WHAT IS EXPECTED => The entries below are to be duplicated exactly, with nothing left out.

DATA EXTRACT =>
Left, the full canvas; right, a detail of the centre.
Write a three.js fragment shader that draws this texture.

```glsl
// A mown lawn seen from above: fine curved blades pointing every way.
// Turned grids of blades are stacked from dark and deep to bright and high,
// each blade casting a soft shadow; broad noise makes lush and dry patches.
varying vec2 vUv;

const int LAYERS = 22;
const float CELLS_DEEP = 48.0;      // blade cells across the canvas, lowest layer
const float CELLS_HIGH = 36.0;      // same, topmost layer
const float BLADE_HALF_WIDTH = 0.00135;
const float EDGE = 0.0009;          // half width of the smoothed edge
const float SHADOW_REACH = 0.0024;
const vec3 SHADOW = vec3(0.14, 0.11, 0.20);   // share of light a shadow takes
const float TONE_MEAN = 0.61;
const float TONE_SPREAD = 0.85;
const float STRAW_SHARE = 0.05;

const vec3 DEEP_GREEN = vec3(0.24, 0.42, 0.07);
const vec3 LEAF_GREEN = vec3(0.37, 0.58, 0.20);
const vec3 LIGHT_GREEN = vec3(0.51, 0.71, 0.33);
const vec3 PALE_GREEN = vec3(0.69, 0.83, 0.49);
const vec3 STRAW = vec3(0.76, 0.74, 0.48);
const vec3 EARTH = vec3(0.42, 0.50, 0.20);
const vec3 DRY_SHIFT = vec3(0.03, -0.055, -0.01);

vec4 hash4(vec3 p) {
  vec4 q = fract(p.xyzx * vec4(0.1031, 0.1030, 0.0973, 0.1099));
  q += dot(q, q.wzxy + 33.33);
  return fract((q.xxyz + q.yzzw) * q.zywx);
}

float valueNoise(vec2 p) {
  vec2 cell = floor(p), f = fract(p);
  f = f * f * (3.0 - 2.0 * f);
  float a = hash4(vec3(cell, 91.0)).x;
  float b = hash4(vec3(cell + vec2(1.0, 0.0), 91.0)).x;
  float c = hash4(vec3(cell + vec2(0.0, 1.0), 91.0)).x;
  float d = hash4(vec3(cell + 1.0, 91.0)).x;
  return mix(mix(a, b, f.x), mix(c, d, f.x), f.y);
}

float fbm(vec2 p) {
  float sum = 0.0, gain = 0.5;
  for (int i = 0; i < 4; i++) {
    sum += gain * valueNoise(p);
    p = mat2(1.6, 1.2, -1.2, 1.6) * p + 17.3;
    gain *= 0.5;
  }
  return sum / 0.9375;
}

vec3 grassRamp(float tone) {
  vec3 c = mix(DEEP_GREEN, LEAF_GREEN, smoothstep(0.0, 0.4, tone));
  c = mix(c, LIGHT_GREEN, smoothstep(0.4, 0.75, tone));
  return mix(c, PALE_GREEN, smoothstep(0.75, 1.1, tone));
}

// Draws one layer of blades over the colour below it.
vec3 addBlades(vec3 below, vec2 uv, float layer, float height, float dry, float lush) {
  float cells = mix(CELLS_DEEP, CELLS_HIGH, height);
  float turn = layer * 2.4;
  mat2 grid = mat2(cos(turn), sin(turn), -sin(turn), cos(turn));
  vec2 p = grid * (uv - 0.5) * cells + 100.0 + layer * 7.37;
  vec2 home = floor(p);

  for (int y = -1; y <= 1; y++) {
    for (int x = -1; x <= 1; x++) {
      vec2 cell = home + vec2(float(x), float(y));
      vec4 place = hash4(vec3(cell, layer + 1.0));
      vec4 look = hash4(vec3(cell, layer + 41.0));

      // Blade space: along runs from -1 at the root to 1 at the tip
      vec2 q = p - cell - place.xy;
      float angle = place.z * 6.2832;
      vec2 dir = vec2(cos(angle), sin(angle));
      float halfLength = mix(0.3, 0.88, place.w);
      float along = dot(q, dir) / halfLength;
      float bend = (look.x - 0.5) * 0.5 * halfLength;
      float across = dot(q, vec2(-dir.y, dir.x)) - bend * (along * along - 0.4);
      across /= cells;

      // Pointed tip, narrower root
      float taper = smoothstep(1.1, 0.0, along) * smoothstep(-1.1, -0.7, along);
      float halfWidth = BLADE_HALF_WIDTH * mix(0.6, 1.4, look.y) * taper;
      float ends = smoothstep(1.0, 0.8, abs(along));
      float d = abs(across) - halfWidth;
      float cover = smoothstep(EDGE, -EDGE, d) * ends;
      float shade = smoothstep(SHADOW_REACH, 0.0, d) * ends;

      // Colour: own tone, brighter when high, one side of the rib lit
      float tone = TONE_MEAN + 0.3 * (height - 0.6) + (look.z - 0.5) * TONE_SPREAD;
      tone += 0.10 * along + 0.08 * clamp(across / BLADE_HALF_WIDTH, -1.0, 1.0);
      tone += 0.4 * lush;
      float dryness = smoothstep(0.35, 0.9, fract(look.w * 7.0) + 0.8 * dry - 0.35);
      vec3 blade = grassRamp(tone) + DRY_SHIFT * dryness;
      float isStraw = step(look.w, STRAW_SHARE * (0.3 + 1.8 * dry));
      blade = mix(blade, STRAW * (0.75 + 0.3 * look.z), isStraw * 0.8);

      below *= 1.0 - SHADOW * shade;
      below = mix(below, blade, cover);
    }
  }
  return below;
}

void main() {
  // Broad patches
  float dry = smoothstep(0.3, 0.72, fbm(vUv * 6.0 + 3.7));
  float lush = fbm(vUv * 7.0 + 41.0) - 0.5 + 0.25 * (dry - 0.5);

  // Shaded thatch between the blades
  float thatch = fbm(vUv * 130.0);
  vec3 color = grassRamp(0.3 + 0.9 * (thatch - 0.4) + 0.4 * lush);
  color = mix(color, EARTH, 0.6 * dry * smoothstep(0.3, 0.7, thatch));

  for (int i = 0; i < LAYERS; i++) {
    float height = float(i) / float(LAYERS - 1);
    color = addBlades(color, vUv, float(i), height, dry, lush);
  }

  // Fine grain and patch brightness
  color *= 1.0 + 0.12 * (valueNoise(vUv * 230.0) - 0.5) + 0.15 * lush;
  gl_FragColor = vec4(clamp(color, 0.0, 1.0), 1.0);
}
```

OUTPUT =>
Left, the full canvas; right, a detail of the centre.
Write a three.js fragment shader that draws this texture.

```glsl
// A mown lawn seen from above: fine curved blades pointing every way.
// Turned grids of blades are stacked from dark and deep to bright and high,
// each blade casting a soft shadow; broad noise makes lush and dry patches.
varying vec2 vUv;

const int LAYERS = 22;
const float CELLS_DEEP = 48.0;      // blade cells across the canvas, lowest layer
const float CELLS_HIGH = 36.0;      // same, topmost layer
const float BLADE_HALF_WIDTH = 0.00135;
const float EDGE = 0.0009;          // half width of the smoothed edge
const float SHADOW_REACH = 0.0024;
const vec3 SHADOW = vec3(0.14, 0.11, 0.20);   // share of light a shadow takes
const float TONE_MEAN = 0.61;
const float TONE_SPREAD = 0.85;
const float STRAW_SHARE = 0.05;

const vec3 DEEP_GREEN = vec3(0.24, 0.42, 0.07);
const vec3 LEAF_GREEN = vec3(0.37, 0.58, 0.20);
const vec3 LIGHT_GREEN = vec3(0.51, 0.71, 0.33);
const vec3 PALE_GREEN = vec3(0.69, 0.83, 0.49);
const vec3 STRAW = vec3(0.76, 0.74, 0.48);
const vec3 EARTH = vec3(0.42, 0.50, 0.20);
const vec3 DRY_SHIFT = vec3(0.03, -0.055, -0.01);

vec4 hash4(vec3 p) {
  vec4 q = fract(p.xyzx * vec4(0.1031, 0.1030, 0.0973, 0.1099));
  q += dot(q, q.wzxy + 33.33);
  return fract((q.xxyz + q.yzzw) * q.zywx);
}

float valueNoise(vec2 p) {
  vec2 cell = floor(p), f = fract(p);
  f = f * f * (3.0 - 2.0 * f);
  float a = hash4(vec3(cell, 91.0)).x;
  float b = hash4(vec3(cell + vec2(1.0, 0.0), 91.0)).x;
  float c = hash4(vec3(cell + vec2(0.0, 1.0), 91.0)).x;
  float d = hash4(vec3(cell + 1.0, 91.0)).x;
  return mix(mix(a, b, f.x), mix(c, d, f.x), f.y);
}

float fbm(vec2 p) {
  float sum = 0.0, gain = 0.5;
  for (int i = 0; i < 4; i++) {
    sum += gain * valueNoise(p);
    p = mat2(1.6, 1.2, -1.2, 1.6) * p + 17.3;
    gain *= 0.5;
  }
  return sum / 0.9375;
}

vec3 grassRamp(float tone) {
  vec3 c = mix(DEEP_GREEN, LEAF_GREEN, smoothstep(0.0, 0.4, tone));
  c = mix(c, LIGHT_GREEN, smoothstep(0.4, 0.75, tone));
  return mix(c, PALE_GREEN, smoothstep(0.75, 1.1, tone));
}

// Draws one layer of blades over the colour below it.
vec3 addBlades(vec3 below, vec2 uv, float layer, float height, float dry, float lush) {
  float cells = mix(CELLS_DEEP, CELLS_HIGH, height);
  float turn = layer * 2.4;
  mat2 grid = mat2(cos(turn), sin(turn), -sin(turn), cos(turn));
  vec2 p = grid * (uv - 0.5) * cells + 100.0 + layer * 7.37;
  vec2 home = floor(p);

  for (int y = -1; y <= 1; y++) {
    for (int x = -1; x <= 1; x++) {
      vec2 cell = home + vec2(float(x), float(y));
      vec4 place = hash4(vec3(cell, layer + 1.0));
      vec4 look = hash4(vec3(cell, layer + 41.0));

      // Blade space: along runs from -1 at the root to 1 at the tip
      vec2 q = p - cell - place.xy;
      float angle = place.z * 6.2832;
      vec2 dir = vec2(cos(angle), sin(angle));
      float halfLength = mix(0.3, 0.88, place.w);
      float along = dot(q, dir) / halfLength;
      float bend = (look.x - 0.5) * 0.5 * halfLength;
      float across = dot(q, vec2(-dir.y, dir.x)) - bend * (along * along - 0.4);
      across /= cells;

      // Pointed tip, narrower root
      float taper = smoothstep(1.1, 0.0, along) * smoothstep(-1.1, -0.7, along);
      float halfWidth = BLADE_HALF_WIDTH * mix(0.6, 1.4, look.y) * taper;
      float ends = smoothstep(1.0, 0.8, abs(along));
      float d = abs(across) - halfWidth;
      float cover = smoothstep(EDGE, -EDGE, d) * ends;
      float shade = smoothstep(SHADOW_REACH, 0.0, d) * ends;

      // Colour: own tone, brighter when high, one side of the rib lit
      float tone = TONE_MEAN + 0.3 * (height - 0.6) + (look.z - 0.5) * TONE_SPREAD;
      tone += 0.10 * along + 0.08 * clamp(across / BLADE_HALF_WIDTH, -1.0, 1.0);
      tone += 0.4 * lush;
      float dryness = smoothstep(0.35, 0.9, fract(look.w * 7.0) + 0.8 * dry - 0.35);
      vec3 blade = grassRamp(tone) + DRY_SHIFT * dryness;
      float isStraw = step(look.w, STRAW_SHARE * (0.3 + 1.8 * dry));
      blade = mix(blade, STRAW * (0.75 + 0.3 * look.z), isStraw * 0.8);

      below *= 1.0 - SHADOW * shade;
      below = mix(below, blade, cover);
    }
  }
  return below;
}

void main() {
  // Broad patches
  float dry = smoothstep(0.3, 0.72, fbm(vUv * 6.0 + 3.7));
  float lush = fbm(vUv * 7.0 + 41.0) - 0.5 + 0.25 * (dry - 0.5);

  // Shaded thatch between the blades
  float thatch = fbm(vUv * 130.0);
  vec3 color = grassRamp(0.3 + 0.9 * (thatch - 0.4) + 0.4 * lush);
  color = mix(color, EARTH, 0.6 * dry * smoothstep(0.3, 0.7, thatch));

  for (int i = 0; i < LAYERS; i++) {
    float height = float(i) / float(LAYERS - 1);
    color = addBlades(color, vUv, float(i), height, dry, lush);
  }

  // Fine grain and patch brightness
  color *= 1.0 + 0.12 * (valueNoise(vUv * 230.0) - 0.5) + 0.15 * lush;
  gl_FragColor = vec4(clamp(color, 0.0, 1.0), 1.0);
}
```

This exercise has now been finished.